Douglas Alexander, the shadow foreign secretary, said: “This week British business, then the Americans and then the Germans, joined a growing chorus of concern about the real risk of David Cameron pushing Britain towards exit from Europe. This is not a prime minister in control of the agenda, or even of his party. It is weakness and not principle that is now driving David Cameron’s thinking, yet sadly he seems intent on putting the unity of his party over the best interests of the country.

“Labour are clear that any decision on a referendum should be based on changes in Europe, not movements in the polls. We believe Britain’s interests are best served by focusing on reform in Europe, not exit from Europe.”

British officials are familiar with Merkel’s thinking on a treaty revision. They believe that after the European Central Bank’s success governor Mario Draghi in stabilising the euro, Merkel sees less urgency in formalising arrangements for a fiscal union.

But they believe the basic idea that eurozone governance arrangements will need greater democratic accountability underpinned in an EU treaty will eventually come to the fore again. “Europe is dealing with an existential crisis,” one British source said.

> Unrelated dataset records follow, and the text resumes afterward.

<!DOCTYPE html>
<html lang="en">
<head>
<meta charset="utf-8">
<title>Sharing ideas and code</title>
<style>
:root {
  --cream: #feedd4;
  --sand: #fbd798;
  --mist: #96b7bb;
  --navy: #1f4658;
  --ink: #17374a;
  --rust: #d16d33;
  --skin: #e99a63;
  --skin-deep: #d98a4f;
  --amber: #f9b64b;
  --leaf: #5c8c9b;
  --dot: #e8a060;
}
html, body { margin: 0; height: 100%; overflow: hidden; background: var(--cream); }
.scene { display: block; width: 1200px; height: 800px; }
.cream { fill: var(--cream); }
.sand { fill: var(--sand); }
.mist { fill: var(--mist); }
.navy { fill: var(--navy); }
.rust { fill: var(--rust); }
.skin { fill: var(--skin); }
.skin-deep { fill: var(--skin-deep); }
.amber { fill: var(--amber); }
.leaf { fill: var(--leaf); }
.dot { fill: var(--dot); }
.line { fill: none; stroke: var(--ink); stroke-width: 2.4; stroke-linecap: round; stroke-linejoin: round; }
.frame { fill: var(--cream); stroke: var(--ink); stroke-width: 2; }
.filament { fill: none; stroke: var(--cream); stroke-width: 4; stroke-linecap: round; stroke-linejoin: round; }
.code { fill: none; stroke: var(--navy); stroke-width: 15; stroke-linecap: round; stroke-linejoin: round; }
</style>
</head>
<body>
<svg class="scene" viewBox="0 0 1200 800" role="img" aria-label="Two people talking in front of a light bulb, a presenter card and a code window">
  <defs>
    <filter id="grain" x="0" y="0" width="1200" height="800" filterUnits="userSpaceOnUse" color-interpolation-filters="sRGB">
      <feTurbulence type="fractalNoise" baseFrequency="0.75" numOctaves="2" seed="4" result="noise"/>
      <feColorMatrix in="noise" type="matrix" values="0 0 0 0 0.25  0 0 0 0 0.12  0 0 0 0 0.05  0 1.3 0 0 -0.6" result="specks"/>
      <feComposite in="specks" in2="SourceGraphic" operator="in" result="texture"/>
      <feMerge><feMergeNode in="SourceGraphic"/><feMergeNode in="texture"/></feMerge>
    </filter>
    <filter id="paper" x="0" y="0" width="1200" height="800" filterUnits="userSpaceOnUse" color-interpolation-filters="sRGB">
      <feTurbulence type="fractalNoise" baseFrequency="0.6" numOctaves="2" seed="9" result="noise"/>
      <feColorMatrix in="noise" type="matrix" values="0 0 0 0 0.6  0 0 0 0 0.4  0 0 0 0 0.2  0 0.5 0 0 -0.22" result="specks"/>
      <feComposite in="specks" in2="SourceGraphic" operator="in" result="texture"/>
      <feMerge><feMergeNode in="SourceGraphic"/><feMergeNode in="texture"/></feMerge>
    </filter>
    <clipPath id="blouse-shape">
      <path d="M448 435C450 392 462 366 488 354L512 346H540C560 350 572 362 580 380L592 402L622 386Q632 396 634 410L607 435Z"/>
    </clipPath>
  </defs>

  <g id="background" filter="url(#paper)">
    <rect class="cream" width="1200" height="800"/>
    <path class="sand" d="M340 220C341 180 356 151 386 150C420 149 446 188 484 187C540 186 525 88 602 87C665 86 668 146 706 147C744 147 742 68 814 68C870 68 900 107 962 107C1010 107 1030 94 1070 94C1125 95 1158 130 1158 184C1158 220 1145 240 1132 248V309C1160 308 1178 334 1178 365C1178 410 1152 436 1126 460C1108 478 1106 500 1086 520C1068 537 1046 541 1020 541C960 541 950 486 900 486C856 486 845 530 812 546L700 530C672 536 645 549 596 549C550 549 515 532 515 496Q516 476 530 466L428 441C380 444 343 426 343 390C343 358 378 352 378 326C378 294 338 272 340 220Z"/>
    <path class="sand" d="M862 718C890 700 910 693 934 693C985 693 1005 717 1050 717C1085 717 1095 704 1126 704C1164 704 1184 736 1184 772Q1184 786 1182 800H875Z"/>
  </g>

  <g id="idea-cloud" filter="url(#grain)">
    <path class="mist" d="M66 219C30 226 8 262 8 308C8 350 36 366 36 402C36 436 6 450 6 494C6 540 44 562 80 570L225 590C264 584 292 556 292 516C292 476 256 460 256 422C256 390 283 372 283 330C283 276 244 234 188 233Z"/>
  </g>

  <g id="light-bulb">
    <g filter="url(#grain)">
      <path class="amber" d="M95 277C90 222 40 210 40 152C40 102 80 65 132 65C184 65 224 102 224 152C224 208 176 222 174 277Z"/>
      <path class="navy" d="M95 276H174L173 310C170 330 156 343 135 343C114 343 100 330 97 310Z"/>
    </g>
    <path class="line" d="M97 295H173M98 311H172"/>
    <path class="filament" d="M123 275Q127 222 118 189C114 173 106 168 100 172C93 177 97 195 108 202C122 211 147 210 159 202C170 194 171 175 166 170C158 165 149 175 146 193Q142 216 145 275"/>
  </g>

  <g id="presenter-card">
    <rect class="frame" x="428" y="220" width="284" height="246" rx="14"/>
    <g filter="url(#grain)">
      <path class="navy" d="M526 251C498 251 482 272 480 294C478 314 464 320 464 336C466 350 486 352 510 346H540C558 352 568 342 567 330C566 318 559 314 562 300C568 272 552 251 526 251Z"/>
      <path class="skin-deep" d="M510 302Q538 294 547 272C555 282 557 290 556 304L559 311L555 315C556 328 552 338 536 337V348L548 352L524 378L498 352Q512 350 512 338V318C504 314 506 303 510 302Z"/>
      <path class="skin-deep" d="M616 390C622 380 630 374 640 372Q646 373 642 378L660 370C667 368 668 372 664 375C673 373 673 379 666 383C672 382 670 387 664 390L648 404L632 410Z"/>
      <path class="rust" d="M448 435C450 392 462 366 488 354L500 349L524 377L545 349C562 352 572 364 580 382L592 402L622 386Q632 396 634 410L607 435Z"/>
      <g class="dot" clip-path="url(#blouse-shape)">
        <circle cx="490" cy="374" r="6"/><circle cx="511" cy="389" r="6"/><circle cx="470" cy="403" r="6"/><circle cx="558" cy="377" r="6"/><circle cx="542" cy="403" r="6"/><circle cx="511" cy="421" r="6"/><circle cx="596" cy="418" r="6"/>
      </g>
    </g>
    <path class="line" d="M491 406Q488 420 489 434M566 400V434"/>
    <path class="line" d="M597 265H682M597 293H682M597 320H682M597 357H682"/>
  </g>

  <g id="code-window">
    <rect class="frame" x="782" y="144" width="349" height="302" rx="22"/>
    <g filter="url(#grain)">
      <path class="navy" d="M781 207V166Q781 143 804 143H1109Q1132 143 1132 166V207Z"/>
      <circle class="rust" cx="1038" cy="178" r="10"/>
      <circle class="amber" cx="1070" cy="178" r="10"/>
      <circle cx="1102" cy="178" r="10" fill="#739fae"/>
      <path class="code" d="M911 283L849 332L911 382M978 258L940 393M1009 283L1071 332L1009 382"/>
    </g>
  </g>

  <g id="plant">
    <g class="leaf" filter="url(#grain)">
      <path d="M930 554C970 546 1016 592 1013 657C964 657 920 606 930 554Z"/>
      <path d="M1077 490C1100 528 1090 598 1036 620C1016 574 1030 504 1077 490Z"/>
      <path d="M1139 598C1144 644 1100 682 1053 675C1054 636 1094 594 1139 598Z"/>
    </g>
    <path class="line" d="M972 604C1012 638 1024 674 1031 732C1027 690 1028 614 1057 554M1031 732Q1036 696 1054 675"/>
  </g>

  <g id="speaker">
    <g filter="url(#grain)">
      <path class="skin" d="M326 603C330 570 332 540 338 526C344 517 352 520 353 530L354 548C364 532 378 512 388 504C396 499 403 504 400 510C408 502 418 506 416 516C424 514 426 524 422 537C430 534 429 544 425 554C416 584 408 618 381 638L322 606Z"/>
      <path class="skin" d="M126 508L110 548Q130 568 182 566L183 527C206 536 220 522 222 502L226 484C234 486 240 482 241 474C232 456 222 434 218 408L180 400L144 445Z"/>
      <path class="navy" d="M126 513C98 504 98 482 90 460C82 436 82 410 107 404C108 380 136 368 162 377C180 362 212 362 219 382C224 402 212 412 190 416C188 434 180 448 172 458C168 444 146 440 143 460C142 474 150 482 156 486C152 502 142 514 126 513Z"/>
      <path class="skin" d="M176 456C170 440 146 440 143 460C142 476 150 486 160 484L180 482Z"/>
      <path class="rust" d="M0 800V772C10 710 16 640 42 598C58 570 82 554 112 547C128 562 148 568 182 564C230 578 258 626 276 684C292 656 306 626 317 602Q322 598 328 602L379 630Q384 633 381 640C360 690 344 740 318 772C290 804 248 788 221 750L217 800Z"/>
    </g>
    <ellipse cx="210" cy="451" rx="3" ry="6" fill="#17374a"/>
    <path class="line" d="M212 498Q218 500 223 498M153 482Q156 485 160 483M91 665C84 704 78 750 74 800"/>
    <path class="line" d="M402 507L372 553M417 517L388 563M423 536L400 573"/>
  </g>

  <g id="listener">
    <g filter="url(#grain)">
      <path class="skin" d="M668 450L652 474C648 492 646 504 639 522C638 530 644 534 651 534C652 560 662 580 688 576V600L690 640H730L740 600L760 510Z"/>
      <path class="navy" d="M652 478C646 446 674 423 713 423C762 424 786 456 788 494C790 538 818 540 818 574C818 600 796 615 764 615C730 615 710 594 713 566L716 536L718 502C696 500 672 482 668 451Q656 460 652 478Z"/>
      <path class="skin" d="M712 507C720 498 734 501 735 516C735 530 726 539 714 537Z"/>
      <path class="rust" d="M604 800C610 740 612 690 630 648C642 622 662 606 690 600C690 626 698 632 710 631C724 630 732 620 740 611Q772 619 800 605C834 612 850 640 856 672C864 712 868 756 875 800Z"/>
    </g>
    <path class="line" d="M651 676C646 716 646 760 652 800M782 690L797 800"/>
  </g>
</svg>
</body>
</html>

Vince Cable, the business secretary, showed Liberal Democrat unease about the prime minister’s plans which he described as a “massive disruption”. He said: “I have to say that this whole issue of raising again in a fundamental way British membership and the terms of membership is a massive disruption and deeply unhelpful in my job. I have to spend my time talking to business people, British and international, trying to have the confidence to invest here and create employment and the recent uncertainly is just deeply uncomfortable for the country. I think the warning shot across the bows yesterday from the United States was actually quite helpful as well as very timely.”